* _DIRECTIONS FOR THIS TASK_
In the records below, which lines include "width"? Copy them.
== GIVEN DATA
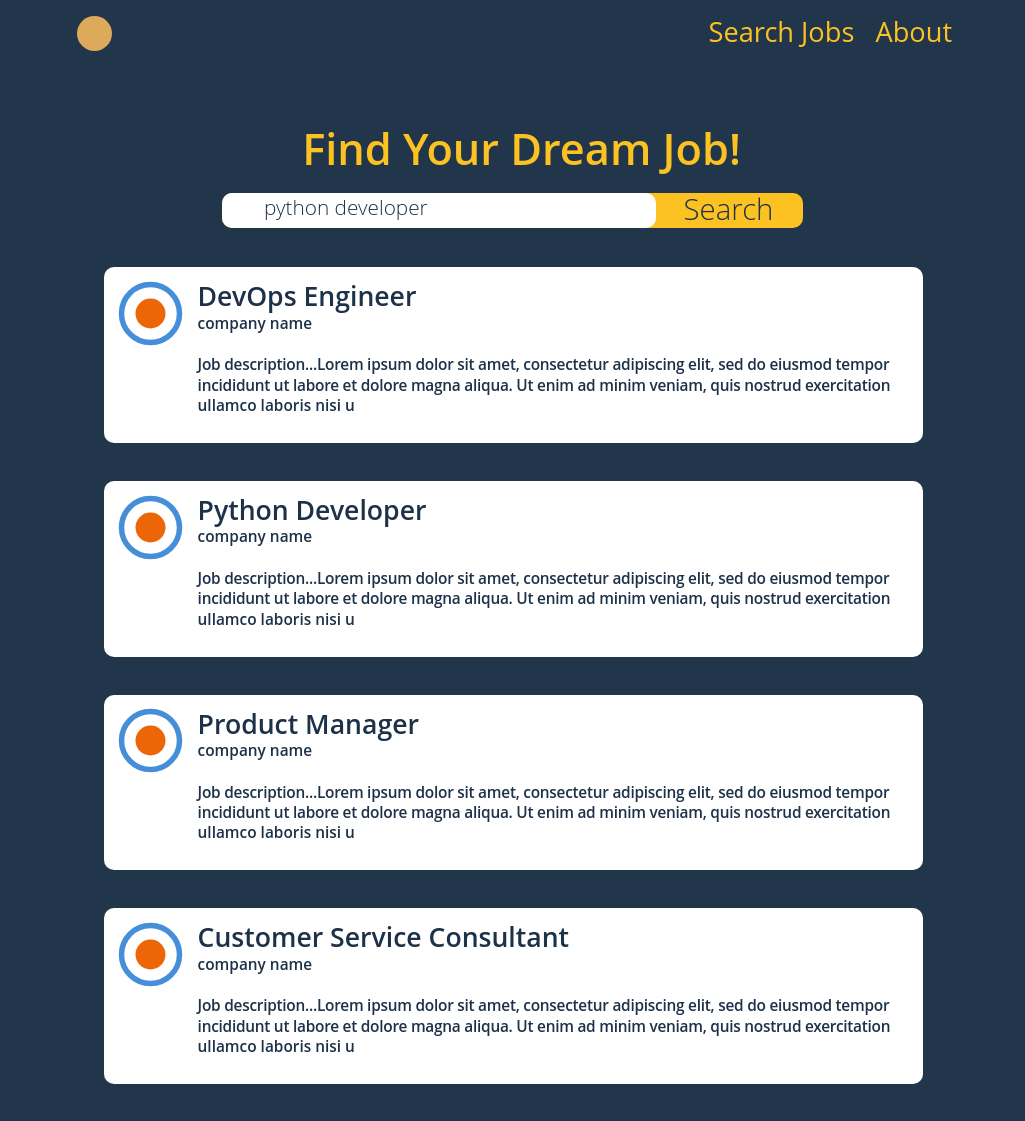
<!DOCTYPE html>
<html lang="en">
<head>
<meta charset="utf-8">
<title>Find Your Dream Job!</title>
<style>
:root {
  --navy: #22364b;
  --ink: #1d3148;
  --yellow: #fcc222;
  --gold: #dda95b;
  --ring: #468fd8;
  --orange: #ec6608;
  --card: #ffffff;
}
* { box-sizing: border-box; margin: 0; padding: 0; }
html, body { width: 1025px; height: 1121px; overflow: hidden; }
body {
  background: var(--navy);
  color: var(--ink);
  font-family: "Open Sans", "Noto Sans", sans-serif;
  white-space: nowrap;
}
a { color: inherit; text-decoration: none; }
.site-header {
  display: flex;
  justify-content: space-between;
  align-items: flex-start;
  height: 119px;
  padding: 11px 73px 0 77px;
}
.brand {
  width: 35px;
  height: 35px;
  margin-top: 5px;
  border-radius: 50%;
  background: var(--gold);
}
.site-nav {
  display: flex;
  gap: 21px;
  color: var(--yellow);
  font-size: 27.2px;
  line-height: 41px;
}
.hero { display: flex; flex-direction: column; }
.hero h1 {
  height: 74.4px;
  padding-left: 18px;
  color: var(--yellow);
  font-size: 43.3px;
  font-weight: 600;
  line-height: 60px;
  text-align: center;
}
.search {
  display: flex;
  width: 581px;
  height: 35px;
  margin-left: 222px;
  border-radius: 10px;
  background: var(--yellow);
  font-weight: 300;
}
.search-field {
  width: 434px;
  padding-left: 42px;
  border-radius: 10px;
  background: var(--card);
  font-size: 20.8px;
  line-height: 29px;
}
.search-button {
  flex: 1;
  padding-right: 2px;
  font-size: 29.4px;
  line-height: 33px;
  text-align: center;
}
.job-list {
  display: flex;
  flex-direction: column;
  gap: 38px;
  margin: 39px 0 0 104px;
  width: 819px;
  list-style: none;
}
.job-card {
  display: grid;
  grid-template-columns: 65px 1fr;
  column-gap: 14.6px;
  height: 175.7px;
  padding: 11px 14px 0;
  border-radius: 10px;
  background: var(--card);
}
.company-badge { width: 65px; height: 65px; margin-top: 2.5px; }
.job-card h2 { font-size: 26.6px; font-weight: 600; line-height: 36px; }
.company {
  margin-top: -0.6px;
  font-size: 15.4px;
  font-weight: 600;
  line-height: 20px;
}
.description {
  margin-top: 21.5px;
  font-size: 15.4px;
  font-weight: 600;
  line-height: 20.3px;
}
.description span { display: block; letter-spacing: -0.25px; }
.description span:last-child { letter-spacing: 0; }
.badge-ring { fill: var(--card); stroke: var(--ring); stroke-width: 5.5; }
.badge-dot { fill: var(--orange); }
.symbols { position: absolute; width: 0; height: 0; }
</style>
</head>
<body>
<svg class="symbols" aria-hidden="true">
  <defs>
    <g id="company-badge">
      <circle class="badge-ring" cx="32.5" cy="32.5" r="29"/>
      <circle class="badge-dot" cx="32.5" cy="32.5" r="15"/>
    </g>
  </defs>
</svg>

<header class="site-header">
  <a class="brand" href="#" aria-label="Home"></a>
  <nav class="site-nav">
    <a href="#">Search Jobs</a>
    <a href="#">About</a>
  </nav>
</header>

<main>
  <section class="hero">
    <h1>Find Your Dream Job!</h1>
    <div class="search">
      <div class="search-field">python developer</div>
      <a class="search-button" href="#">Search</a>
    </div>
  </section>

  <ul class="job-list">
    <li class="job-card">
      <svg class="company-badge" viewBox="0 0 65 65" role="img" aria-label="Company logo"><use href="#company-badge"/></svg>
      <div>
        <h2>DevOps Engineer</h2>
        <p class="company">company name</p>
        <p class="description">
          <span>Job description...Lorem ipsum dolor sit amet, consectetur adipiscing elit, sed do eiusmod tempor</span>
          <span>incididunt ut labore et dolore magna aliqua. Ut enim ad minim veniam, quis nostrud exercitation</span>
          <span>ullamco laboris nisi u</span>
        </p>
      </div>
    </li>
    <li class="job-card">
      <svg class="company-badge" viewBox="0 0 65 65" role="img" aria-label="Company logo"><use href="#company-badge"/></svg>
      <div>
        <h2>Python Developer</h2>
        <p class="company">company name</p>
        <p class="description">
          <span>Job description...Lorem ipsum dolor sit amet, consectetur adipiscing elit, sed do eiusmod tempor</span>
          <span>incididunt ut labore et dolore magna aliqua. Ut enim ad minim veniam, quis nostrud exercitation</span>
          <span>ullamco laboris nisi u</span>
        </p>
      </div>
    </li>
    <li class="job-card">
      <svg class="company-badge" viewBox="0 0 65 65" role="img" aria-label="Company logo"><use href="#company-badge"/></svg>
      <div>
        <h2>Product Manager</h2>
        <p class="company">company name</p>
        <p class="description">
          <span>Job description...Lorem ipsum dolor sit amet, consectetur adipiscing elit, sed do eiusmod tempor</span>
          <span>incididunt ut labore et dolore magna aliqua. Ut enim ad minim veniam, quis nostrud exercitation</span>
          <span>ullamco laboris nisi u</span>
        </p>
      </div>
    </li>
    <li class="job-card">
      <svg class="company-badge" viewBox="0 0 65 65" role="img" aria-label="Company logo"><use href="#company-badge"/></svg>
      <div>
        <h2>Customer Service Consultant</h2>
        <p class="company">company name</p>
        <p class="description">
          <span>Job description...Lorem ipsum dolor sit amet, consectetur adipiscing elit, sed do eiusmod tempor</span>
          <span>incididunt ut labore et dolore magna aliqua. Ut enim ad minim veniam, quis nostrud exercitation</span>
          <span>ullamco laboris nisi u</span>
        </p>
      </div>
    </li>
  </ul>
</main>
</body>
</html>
====
* _COMPLETED EXERCISE_
html, body { width: 1025px; height: 1121px; overflow: hidden; }
  width: 35px;
  width: 581px;
  width: 434px;
  width: 819px;
.company-badge { width: 65px; height: 65px; margin-top: 2.5px; }
.badge-ring { fill: var(--card); stroke: var(--ring); stroke-width: 5.5; }
.symbols { position: absolute; width: 0; height: 0; }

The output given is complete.